#### WORK INSTRUCTION:
Show the lines below that contain the string "start".

Stored data entries
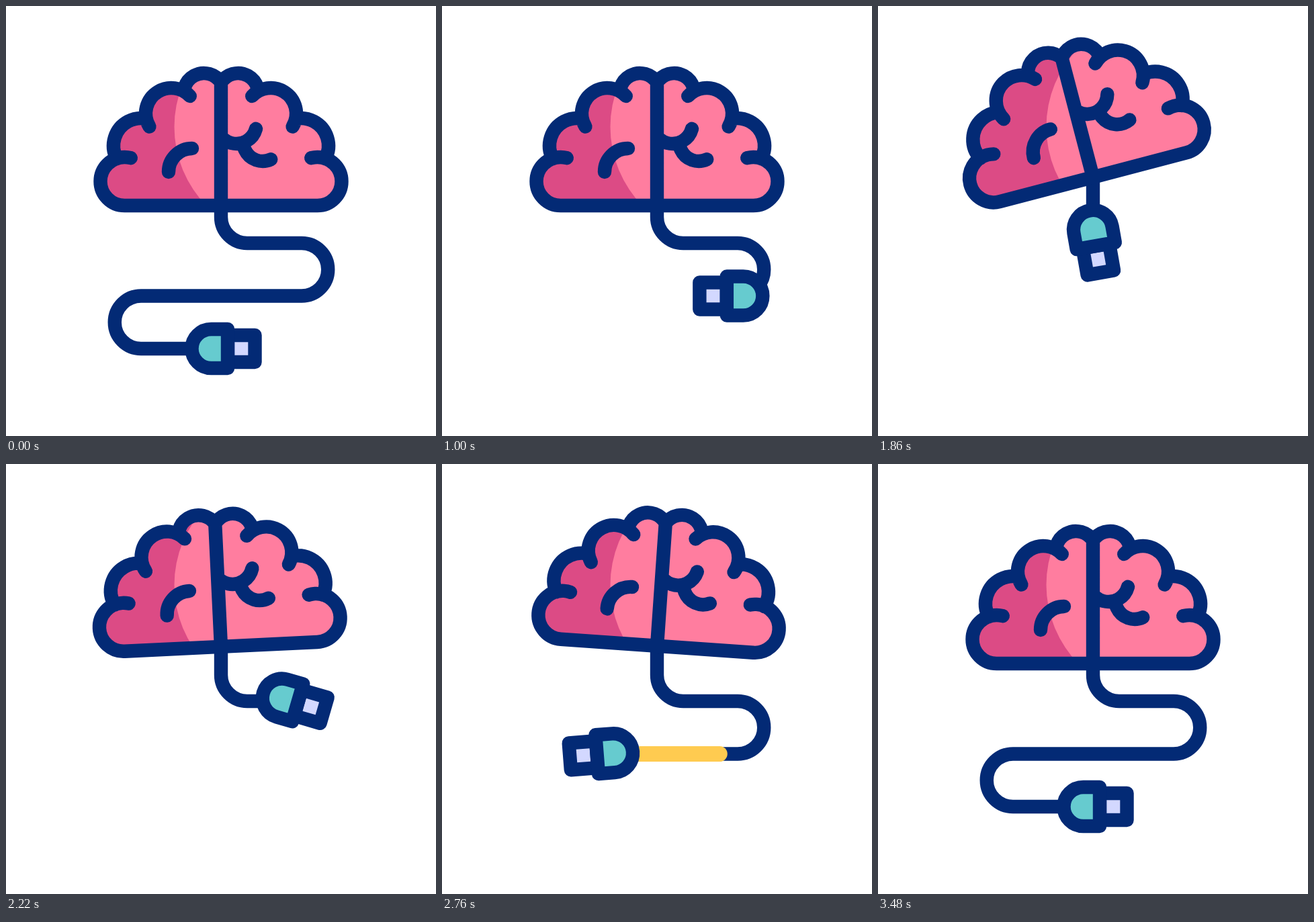
An HTML page with a canvas that plays this animation: 640x640 px, repeating every 3600 ms.

```html
<!DOCTYPE html>
<html lang="en">
<head>
<meta charset="utf-8">
<title>Plugged brain</title>
<style>
  html, body { margin: 0; width: 100%; height: 100%; overflow: hidden; background: #fff; }
  canvas { display: block; width: 640px; height: 640px; }
</style>
</head>
<body>
<canvas id="stage" width="640" height="640"></canvas>
<script>
const ctx = document.getElementById('stage').getContext('2d');
const LOOP = 3600, LINE = 20.4, RAD = Math.PI / 180;
const NAVY = '#032a75', PINK = '#ff7d9f', ROSE = '#dc4b85';
const TEAL = '#66cbcf', PALE = '#d3d8ff', YELLOW = '#ffcb50';

// Smooth step from 0 to 1 while v runs between two limits.
function ease(from, to, v) {
  const u = Math.min(1, Math.max(0, (v - from) / (to - from)));
  return (1 - Math.cos(Math.PI * u)) / 2;
}

// Rises to 1 at the peak, then returns to 0.
const swing = (rise, peak, fall, t) => ease(rise, peak, t) - ease(peak, fall, t);

// The brain hops high, lands a little low, hops again and settles.
function brainLift(t) {
  const squat = 7.7;
  return -51.5 * swing(1580, 1970, 2510, t)
    - 34 * swing(2510, 2755, 3000, t)
    + squat * swing(1970, 2510, 2511, t)
    + squat * (t > 2511 ? 1 - ease(3000, 3230, t) : ease(2510, 2511, t));
}

function brainTilt(t) {
  return -14.7 * swing(1540, 1870, 2360, t)
    - 2.3 * swing(2200, 2520, 2760, t)
    + 4 * swing(2520, 2760, 3000, t);
}

// Distances along the cable count from the brain's base at y = 297.
const FAR = 765, NEAR = 38;
const plugTravel = t => FAR - (FAR - NEAR) * (ease(0, 1670, t) - ease(1800, 3480, t));

// The plug turns around each bend a little wider than the cable does.
const plugHeading = s => 90 - 90 * ease(28, 85, s) + 180 * ease(110, 290, s) - 180 * ease(455, 733, s);

const BENDS = 'H440 A39.25 39.25 0 0 1 440 431.5 H201 A39.25 39.25 0 0 0 201 510 H340';
const CABLE_LEAD = 57;
const cable = new Path2D('M320 240 V314 A39 39 0 0 0 359 353 ' + BENDS);
const plugPath = document.createElementNS('http://www.w3.org/2000/svg', 'path');
plugPath.setAttribute('d', 'M320 309 V341 A12 12 0 0 0 332 353 ' + BENDS);

function addArc(path, x, y, r, from, to) {
  path.moveTo(x + r * Math.cos(from * RAD), y + r * Math.sin(from * RAD));
  path.arc(x, y, r, from * RAD, to * RAD, to < from);
}

function mirrored(path) {
  const both = new Path2D(path);
  both.addPath(path, new DOMMatrix([-1, 0, 0, 1, 640, 0]));
  return both;
}

const halfFill = new Path2D('M320 297');
const halfLine = new Path2D('M320 114 V297 H176.5');
function lobe(x, y, r, from, to) {
  halfFill.arc(x, y, r, from * RAD, to * RAD);
  addArc(halfLine, x, y, r, from, to);
}
lobe(176.5, 261, 36, 90, 285);
lobe(201, 208, 41, 152, 278);
lobe(246, 160, 38, 149, 317);
lobe(294.5, 130, 30, 196, 328);
const brainFill = mirrored(halfFill), brainLine = mirrored(halfLine);
addArc(brainLine, 277, 247, 35, 180, 270);
addArc(brainLine, 343, 175, 30, 15, 130);
addArc(brainLine, 382, 202, 29, 65, 168);

const plugBody = new Path2D('M24.5 -29 H0 A29 29 0 0 0 0 29 H24.5 Z');
const plugHead = new Path2D('M24.5 -20 H65 V20 H24.5 Z');

function ink(path, fill) {
  if (fill) {
    ctx.fillStyle = fill;
    ctx.fill(path);
  }
  ctx.strokeStyle = NAVY;
  ctx.lineWidth = LINE;
  ctx.stroke(path);
}

function drawCable(from, to, color, width) {
  if (to <= from) return;
  ctx.save();
  ctx.strokeStyle = color;
  ctx.lineWidth = width;
  ctx.setLineDash([to - from, 9999]);
  ctx.lineDashOffset = -(from + CABLE_LEAD);
  ctx.stroke(cable);
  ctx.restore();
}

function drawPlug(travel) {
  const { x, y } = plugPath.getPointAtLength(travel);
  ctx.save();
  ctx.translate(x, y);
  ctx.rotate(plugHeading(travel) * RAD);
  ctx.translate(-16, 0);
  ink(plugHead, PALE);
  ink(plugBody, TEAL);
  ctx.restore();
}

function drawBrain(lift, tilt) {
  const pose = new DOMMatrix().translate(320, 297 + lift).rotate(tilt).translate(-320, -297);
  ctx.save();
  ctx.setTransform(pose);
  ctx.fillStyle = ROSE;
  ctx.fill(brainFill);
  ctx.clip(brainFill);
  // The light area stays put while the brain moves over it.
  ctx.resetTransform();
  ctx.fillStyle = PINK;
  ctx.beginPath();
  ctx.arc(418.5, 180, 168, 0, 2 * Math.PI);
  ctx.fill();
  ctx.restore();

  ctx.save();
  ctx.setTransform(pose);
  ink(brainLine);
  ctx.restore();
}

function draw(t) {
  const lift = brainLift(t), travel = plugTravel(t);
  ctx.fillStyle = '#fff';
  ctx.fillRect(0, 0, 640, 640);
  ctx.lineCap = ctx.lineJoin = 'round';

  drawCable(Math.min(lift, 0), travel - 16, NAVY, LINE);
  const pulse = t - 2452;
  drawCable(Math.max(0, pulse), Math.min(659, pulse + 118), YELLOW, 23);
  drawPlug(travel);
  drawBrain(lift, brainTilt(t));
}

const start = performance.now();
function tick() {
  draw((performance.now() - start) % LOOP);
  requestAnimationFrame(tick);
}
tick();
</script>
</body>
</html>
```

#### SOLUTION TO THIS PROBLEM:
const start = performance.now();
  draw((performance.now() - start) % LOOP);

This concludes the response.